Only the lines from the beginning of the entries through the one with "absolute; left: 0;" should be written out, please, exactly and without any pictures.

—————

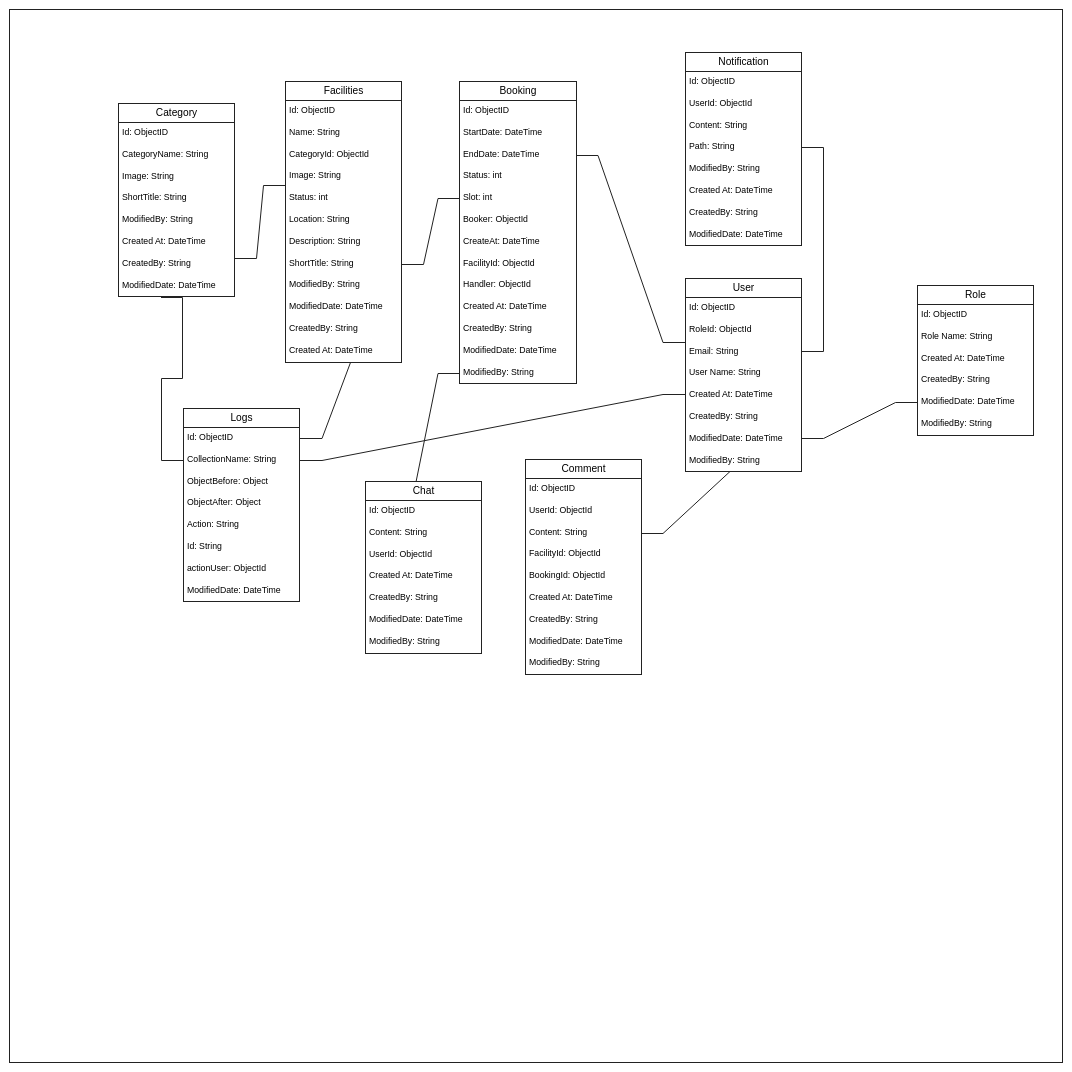
<!DOCTYPE html>
<html lang="en">
<head>
<meta charset="utf-8">
<title>Facility booking entity diagram</title>
<style>
:root { --ink: #000; --line: #222; --paper: #fff; --row: 21.8px; }
* { box-sizing: border-box; margin: 0; padding: 0; }
html, body { width: 1072px; height: 1072px; overflow: hidden; background: var(--paper); }
body { font-family: "Liberation Sans", Arial, sans-serif; color: var(--ink); }
.diagram { position: relative; width: 1072px; height: 1072px; }
.frame { position: absolute; left: 9px; top: 9px; width: 1054px; height: 1054px; border: 1px solid var(--line); }
.connectors { position: absolute; left: 0; top: 0; fill: none; stroke: var(--line); stroke-width: 1; }
.entity { position: absolute; width: 117px; border: 1px solid var(--line); }
.entity h2 { height: 19px; border-bottom: 1px solid var(--line); font-size: 10.2px; font-weight: 400; line-height: 18px; text-align: center; }
.entity ul { display: grid; grid-auto-rows: var(--row); margin-bottom: -1px; padding-left: 3px; list-style: none; font-size: 8.72px; line-height: 19px; white-space: nowrap; }
.category { left: 118px; top: 103px; }
.facilities { left: 285px; top: 81px; }
.booking { left: 459px; top: 81px; width: 118px; }
.notification { left: 685px; top: 52px; }
.user { left: 685px; top: 278px; }
.role { left: 917px; top: 285px; }
.logs { left: 183px; top: 408px; }
.chat { left: 365px; top: 481px; }
.comment { left: 525px; top: 459px; }
</style>
</head>
<body>
<main class="diagram">
  <div class="frame"></div>
  <svg class="connectors" width="1072" height="1072" viewBox="0 0 1072 1072" aria-hidden="true">
    <polyline points="235,258.5 256.5,258.5 263.5,185.5 285,185.5"/>
    <polyline points="402,264.5 423.5,264.5 438,198.5 460,198.5"/>
    <polyline points="161,297.5 182.5,297.5 182.5,378.5 161.5,378.5 161.5,460.5 183,460.5"/>
    <polyline points="300,438.5 322,438.5 350.5,362.5 373,362.5"/>
    <polyline points="300,460.5 322,460.5 663,394.5 685,394.5"/>
    <polyline points="460,373.5 438,373.5 416,482"/>
    <polyline points="576,155.5 598,155.5 663,342.5 685,342.5"/>
    <polyline points="802,147.5 823.5,147.5 823.5,351.5 802,351.5"/>
    <polyline points="802,438.5 823.5,438.5 895.5,402.5 917,402.5"/>
    <polyline points="642,533.5 663,533.5 730,471.5"/>
  </svg>

  <section class="entity category">
    <h2>Category</h2>
    <ul>
      <li>Id: ObjectID</li>
      <li>CategoryName: String</li>
      <li>Image: String</li>
      <li>ShortTitle: String</li>
      <li>ModifiedBy: String</li>
      <li>Created At: DateTime</li>
      <li>CreatedBy: String</li>
      <li>ModifiedDate: DateTime</li>
    </ul>
  </section>

  <section class="entity facilities">
    <h2>Facilities</h2>
    <ul>
      <li>Id: ObjectID</li>
      <li>Name: String</li>
      <li>CategoryId: ObjectId</li>
      <li>Image: String</li>
      <li>Status: int</li>
      <li>Location: String</li>
      <li>Description: String</li>
      <li>ShortTitle: String</li>
      <li>ModifiedBy: String</li>
      <li>ModifiedDate: DateTime</li>
      <li>CreatedBy: String</li>
      <li>Created At: DateTime</li>
    </ul>
  </section>

  <section class="entity booking">
    <h2>Booking</h2>
    <ul>
      <li>Id: ObjectID</li>
      <li>StartDate: DateTime</li>
      <li>EndDate: DateTime</li>
      <li>Status: int</li>
      <li>Slot: int</li>
      <li>Booker: ObjectId</li>
      <li>CreateAt: DateTime</li>
      <li>FacilityId: ObjectId</li>
      <li>Handler: ObjectId</li>
      <li>Created At: DateTime</li>
      <li>CreatedBy: String</li>
      <li>ModifiedDate: DateTime</li>
      <li>ModifiedBy: String</li>
    </ul>
  </section>

  <section class="entity notification">
    <h2>Notification</h2>
    <ul>
      <li>Id: ObjectID</li>
      <li>UserId: ObjectId</li>
      <li>Content: String</li>
      <li>Path: String</li>
      <li>ModifiedBy: String</li>
      <li>Created At: DateTime</li>
      <li>CreatedBy: String</li>
      <li>ModifiedDate: DateTime</li>
    </ul>
  </section>

  <section class="entity user">
    <h2>User</h2>
    <ul>
      <li>Id: ObjectID</li>
      <li>RoleId: ObjectId</li>
      <li>Email: String</li>
      <li>User Name: String</li>
      <li>Created At: DateTime</li>
      <li>CreatedBy: String</li>
      <li>ModifiedDate: DateTime</li>
      <li>ModifiedBy: String</li>
    </ul>
  </section>

  <section class="entity role">
    <h2>Role</h2>
    <ul>
      <li>Id: ObjectID</li>
      <li>Role Name: String</li>
      <li>Created At: DateTime</li>
      <li>CreatedBy: String</li>
      <li>ModifiedDate: DateTime</li>
      <li>ModifiedBy: String</li>
    </ul>
  </section>

  <section class="entity logs">
    <h2>Logs</h2>
    <ul>
      <li>Id: ObjectID</li>
      <li>CollectionName: String</li>
      <li>ObjectBefore: Object</li>
      <li>ObjectAfter: Object</li>
      <li>Action: String</li>
      <li>Id: String</li>
      <li>actionUser: ObjectId</li>
      <li>ModifiedDate: DateTime</li>
    </ul>
  </section>

  <section class="entity chat">
    <h2>Chat</h2>
    <ul>
      <li>Id: ObjectID</li>
      <li>Content: String</li>
      <li>UserId: ObjectId</li>
      <li>Created At: DateTime</li>
      <li>CreatedBy: String</li>
      <li>ModifiedDate: DateTime</li>
      <li>ModifiedBy: String</li>
    </ul>
  </section>

  <section class="entity comment">
    <h2>Comment</h2>
    <ul>
      <li>Id: ObjectID</li>
      <li>UserId: ObjectId</li>
      <li>Content: String</li>
      <li>FacilityId: ObjectId</li>
      <li>BookingId: ObjectId</li>
      <li>Created At: DateTime</li>
      <li>CreatedBy: String</li>
      <li>ModifiedDate: DateTime</li>
      <li>ModifiedBy: String</li>
    </ul>
  </section>
</main>
</body>
</html>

—————

> **Expected output**
<!DOCTYPE html>
<html lang="en">
<head>
<meta charset="utf-8">
<title>Facility booking entity diagram</title>
<style>
:root { --ink: #000; --line: #222; --paper: #fff; --row: 21.8px; }
* { box-sizing: border-box; margin: 0; padding: 0; }
html, body { width: 1072px; height: 1072px; overflow: hidden; background: var(--paper); }
body { font-family: "Liberation Sans", Arial, sans-serif; color: var(--ink); }
.diagram { position: relative; width: 1072px; height: 1072px; }
.frame { position: absolute; left: 9px; top: 9px; width: 1054px; height: 1054px; border: 1px solid var(--line); }
.connectors { position: absolute; left: 0; top: 0; fill: none; stroke: var(--line); stroke-width: 1; }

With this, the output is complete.